Task brief.
From the listing below, copy every line with the word "baseFrequency".

Available data.
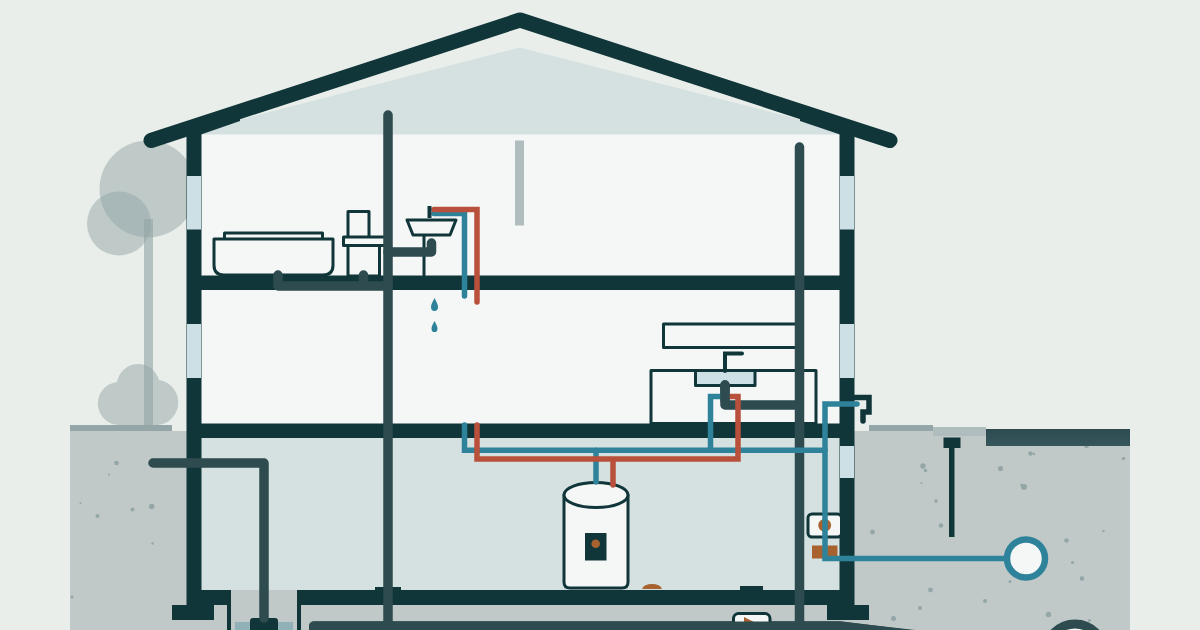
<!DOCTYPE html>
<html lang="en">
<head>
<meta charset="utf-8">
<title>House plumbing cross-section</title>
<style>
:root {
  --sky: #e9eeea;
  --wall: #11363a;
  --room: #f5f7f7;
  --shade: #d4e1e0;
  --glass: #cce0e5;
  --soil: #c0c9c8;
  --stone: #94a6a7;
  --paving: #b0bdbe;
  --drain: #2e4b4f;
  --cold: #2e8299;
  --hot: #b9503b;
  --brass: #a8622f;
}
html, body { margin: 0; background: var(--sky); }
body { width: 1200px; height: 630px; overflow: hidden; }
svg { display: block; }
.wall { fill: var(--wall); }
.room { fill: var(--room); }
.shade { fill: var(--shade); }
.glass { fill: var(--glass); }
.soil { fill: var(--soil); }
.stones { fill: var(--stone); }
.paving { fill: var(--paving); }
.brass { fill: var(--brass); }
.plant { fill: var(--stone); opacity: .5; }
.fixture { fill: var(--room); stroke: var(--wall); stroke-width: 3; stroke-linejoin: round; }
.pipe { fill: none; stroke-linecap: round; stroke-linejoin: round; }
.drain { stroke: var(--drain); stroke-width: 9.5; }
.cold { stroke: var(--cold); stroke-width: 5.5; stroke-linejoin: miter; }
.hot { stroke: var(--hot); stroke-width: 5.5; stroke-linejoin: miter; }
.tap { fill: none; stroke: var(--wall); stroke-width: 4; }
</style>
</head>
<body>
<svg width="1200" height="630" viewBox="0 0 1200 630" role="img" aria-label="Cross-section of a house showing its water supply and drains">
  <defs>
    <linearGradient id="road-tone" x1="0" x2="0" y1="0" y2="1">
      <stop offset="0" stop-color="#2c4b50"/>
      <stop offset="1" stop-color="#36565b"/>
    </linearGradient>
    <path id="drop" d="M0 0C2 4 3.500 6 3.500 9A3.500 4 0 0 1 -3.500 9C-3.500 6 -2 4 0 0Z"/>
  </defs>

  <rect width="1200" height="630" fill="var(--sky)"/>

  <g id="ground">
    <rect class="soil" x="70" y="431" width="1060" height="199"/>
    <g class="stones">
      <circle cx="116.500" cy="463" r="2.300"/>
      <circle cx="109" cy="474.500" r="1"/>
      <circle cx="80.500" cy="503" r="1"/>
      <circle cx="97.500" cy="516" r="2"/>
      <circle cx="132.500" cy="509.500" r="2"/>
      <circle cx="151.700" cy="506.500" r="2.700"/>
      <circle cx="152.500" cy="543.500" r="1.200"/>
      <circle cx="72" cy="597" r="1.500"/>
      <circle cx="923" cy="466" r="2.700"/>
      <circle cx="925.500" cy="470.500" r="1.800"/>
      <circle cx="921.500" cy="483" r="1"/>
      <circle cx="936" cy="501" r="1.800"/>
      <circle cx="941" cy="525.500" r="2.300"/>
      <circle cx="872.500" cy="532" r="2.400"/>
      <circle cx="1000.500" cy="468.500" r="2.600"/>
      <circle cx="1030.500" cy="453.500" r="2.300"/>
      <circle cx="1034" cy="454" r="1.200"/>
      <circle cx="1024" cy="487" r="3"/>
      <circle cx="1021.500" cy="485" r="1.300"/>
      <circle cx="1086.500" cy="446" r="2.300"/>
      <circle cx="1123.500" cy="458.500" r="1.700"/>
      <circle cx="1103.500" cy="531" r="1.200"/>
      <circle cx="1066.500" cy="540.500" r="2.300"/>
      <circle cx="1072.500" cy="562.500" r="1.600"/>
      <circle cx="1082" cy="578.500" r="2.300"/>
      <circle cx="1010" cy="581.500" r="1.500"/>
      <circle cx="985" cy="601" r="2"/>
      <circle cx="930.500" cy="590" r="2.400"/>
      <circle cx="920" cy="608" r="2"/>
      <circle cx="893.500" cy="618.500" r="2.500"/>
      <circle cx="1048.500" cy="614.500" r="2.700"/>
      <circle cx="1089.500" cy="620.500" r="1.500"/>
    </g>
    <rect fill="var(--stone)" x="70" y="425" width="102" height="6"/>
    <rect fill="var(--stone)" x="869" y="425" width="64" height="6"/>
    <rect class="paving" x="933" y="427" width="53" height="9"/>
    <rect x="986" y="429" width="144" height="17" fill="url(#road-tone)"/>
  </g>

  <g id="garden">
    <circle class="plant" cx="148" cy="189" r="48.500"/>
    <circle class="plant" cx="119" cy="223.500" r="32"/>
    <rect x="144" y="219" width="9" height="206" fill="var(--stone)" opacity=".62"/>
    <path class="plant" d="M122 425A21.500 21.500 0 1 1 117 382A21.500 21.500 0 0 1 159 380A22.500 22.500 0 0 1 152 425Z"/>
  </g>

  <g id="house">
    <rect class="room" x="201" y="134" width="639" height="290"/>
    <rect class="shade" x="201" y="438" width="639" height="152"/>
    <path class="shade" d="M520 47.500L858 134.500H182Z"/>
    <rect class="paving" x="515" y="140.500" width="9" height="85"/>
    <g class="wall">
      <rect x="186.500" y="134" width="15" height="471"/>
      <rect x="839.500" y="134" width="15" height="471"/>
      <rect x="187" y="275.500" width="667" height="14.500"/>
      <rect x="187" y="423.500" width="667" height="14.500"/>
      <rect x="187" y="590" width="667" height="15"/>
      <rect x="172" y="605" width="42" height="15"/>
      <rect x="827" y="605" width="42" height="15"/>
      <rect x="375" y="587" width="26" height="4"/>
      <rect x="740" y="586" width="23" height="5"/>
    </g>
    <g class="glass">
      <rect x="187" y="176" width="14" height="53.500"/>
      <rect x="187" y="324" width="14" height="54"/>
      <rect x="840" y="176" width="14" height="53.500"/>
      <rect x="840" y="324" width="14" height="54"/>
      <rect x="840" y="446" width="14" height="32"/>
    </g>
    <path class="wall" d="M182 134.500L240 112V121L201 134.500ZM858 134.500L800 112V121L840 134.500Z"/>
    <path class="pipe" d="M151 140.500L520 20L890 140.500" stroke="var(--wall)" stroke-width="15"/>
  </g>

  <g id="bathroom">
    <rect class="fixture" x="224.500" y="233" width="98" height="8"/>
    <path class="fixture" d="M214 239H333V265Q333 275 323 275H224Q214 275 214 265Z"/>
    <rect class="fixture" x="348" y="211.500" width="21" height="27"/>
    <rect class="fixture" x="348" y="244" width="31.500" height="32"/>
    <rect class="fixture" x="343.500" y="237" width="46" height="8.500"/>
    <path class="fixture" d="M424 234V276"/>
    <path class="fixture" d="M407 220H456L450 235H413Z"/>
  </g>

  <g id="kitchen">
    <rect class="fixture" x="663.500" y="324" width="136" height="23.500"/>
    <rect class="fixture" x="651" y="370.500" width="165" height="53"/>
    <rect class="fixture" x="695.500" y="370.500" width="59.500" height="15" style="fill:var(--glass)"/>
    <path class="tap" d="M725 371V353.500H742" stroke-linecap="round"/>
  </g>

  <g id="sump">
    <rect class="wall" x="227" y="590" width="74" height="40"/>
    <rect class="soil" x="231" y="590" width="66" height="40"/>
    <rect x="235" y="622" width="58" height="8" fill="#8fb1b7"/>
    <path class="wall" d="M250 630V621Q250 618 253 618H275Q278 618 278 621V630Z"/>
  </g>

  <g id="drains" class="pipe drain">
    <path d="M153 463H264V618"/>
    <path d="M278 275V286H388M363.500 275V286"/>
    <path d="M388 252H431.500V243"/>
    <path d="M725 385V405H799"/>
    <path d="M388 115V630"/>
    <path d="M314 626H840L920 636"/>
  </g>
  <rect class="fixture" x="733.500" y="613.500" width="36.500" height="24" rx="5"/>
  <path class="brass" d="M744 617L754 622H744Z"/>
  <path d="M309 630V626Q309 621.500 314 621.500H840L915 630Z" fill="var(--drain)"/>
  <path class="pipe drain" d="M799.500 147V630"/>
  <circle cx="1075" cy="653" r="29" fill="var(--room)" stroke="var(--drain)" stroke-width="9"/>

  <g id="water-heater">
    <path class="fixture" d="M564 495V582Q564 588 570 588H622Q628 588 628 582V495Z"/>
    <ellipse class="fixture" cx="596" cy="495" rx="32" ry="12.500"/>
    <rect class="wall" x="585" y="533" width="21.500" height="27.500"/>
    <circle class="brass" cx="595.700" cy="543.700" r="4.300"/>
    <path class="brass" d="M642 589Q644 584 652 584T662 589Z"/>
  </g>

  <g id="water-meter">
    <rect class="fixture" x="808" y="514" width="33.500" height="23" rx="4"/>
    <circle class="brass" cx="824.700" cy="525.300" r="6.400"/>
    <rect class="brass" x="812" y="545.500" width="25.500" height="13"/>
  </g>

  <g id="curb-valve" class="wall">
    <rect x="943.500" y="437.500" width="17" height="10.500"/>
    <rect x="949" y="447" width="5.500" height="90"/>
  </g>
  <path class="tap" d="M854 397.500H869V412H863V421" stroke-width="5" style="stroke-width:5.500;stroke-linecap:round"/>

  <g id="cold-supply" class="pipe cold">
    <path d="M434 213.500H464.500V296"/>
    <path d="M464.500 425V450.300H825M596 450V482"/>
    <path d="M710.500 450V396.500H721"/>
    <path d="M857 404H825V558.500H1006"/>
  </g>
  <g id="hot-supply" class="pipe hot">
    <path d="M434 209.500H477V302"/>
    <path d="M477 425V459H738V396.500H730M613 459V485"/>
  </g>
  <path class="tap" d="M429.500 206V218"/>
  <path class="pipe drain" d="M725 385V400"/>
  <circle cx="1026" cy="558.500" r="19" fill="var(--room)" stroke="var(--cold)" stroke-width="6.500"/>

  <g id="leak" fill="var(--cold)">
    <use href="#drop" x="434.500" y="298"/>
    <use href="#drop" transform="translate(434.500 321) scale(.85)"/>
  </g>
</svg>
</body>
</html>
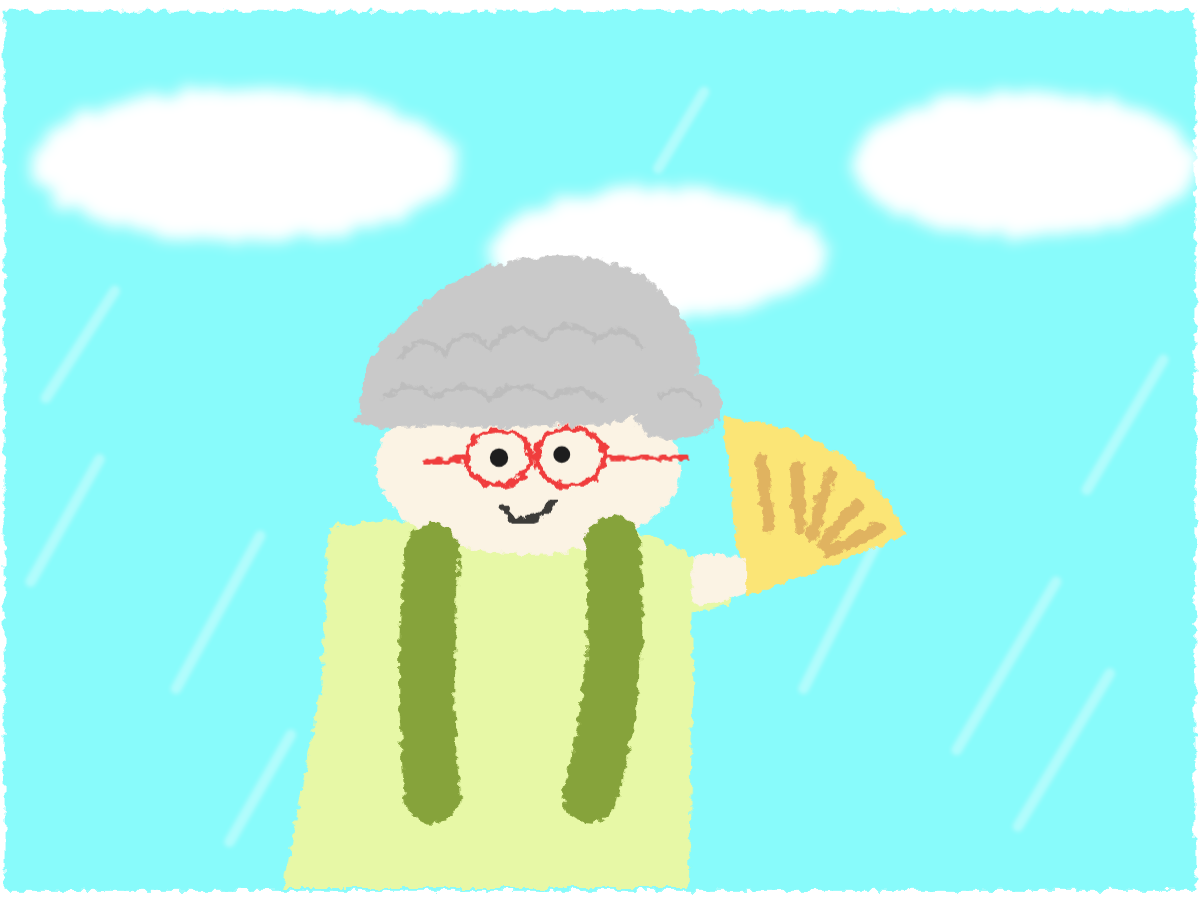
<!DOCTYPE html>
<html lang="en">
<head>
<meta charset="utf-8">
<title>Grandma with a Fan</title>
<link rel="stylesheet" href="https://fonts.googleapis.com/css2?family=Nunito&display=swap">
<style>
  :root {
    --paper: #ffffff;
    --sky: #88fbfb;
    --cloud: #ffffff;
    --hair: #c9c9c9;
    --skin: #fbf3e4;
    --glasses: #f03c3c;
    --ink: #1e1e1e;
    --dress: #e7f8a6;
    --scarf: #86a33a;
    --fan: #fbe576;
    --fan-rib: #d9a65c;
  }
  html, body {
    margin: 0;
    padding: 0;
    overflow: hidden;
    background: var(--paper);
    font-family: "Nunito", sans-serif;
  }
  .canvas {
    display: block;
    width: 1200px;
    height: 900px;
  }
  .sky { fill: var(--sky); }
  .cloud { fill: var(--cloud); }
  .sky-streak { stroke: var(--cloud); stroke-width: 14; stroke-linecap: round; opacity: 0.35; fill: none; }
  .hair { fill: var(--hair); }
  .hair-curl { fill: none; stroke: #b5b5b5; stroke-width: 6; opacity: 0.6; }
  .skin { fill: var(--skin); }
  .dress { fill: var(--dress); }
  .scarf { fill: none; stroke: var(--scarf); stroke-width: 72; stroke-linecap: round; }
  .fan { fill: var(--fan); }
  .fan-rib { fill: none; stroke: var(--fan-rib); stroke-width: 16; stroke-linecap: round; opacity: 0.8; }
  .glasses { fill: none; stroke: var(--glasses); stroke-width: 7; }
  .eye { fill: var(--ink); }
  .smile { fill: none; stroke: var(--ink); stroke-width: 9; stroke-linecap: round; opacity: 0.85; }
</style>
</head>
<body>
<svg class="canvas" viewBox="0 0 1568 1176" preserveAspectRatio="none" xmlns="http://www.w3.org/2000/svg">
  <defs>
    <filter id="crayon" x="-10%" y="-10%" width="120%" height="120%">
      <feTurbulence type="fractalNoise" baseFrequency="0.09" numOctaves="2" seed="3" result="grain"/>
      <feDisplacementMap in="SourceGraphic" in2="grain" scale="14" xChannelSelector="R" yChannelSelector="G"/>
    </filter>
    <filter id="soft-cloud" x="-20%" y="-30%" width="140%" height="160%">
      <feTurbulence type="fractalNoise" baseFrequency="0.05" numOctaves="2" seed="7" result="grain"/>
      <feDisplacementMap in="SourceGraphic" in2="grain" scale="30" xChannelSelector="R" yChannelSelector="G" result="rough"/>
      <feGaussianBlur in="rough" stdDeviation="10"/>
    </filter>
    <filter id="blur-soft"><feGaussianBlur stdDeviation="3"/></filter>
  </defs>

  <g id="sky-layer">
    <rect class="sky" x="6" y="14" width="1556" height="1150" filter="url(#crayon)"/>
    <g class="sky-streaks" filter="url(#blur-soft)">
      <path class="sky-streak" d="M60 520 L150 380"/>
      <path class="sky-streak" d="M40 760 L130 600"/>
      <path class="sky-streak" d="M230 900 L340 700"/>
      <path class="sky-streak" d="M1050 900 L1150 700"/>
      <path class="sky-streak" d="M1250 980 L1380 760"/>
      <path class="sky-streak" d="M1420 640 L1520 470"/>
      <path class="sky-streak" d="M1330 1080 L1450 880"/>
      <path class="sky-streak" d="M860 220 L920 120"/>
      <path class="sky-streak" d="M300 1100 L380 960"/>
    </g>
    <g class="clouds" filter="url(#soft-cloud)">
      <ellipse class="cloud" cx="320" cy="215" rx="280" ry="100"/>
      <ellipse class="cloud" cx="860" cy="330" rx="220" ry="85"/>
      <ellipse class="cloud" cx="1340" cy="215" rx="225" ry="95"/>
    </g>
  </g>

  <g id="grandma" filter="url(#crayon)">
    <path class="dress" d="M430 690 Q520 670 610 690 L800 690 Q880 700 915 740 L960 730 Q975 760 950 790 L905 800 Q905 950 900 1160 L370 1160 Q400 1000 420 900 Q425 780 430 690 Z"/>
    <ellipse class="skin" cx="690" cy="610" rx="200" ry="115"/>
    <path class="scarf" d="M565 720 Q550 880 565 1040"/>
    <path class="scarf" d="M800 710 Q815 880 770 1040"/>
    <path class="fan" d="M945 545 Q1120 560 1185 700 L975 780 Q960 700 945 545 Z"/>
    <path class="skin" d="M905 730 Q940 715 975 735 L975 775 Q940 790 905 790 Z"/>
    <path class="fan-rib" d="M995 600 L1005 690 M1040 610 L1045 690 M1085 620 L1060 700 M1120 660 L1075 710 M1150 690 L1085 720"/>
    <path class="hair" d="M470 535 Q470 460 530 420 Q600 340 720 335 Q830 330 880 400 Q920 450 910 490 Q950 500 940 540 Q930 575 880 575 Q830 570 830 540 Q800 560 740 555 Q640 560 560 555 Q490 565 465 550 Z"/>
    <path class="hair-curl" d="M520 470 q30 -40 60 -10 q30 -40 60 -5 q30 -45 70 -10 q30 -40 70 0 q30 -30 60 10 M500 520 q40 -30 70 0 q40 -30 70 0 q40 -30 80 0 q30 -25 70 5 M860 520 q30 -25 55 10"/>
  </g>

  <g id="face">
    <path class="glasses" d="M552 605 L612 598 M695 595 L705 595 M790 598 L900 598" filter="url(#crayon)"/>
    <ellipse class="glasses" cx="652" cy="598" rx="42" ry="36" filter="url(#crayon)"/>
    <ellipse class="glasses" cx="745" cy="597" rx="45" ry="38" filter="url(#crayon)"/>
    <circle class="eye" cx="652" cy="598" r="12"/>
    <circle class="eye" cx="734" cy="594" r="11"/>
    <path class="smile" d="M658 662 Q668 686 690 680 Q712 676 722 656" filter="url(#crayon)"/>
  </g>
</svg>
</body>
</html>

Your solution.
      <feTurbulence type="fractalNoise" baseFrequency="0.09" numOctaves="2" seed="3" result="grain"/>
      <feTurbulence type="fractalNoise" baseFrequency="0.05" numOctaves="2" seed="7" result="grain"/>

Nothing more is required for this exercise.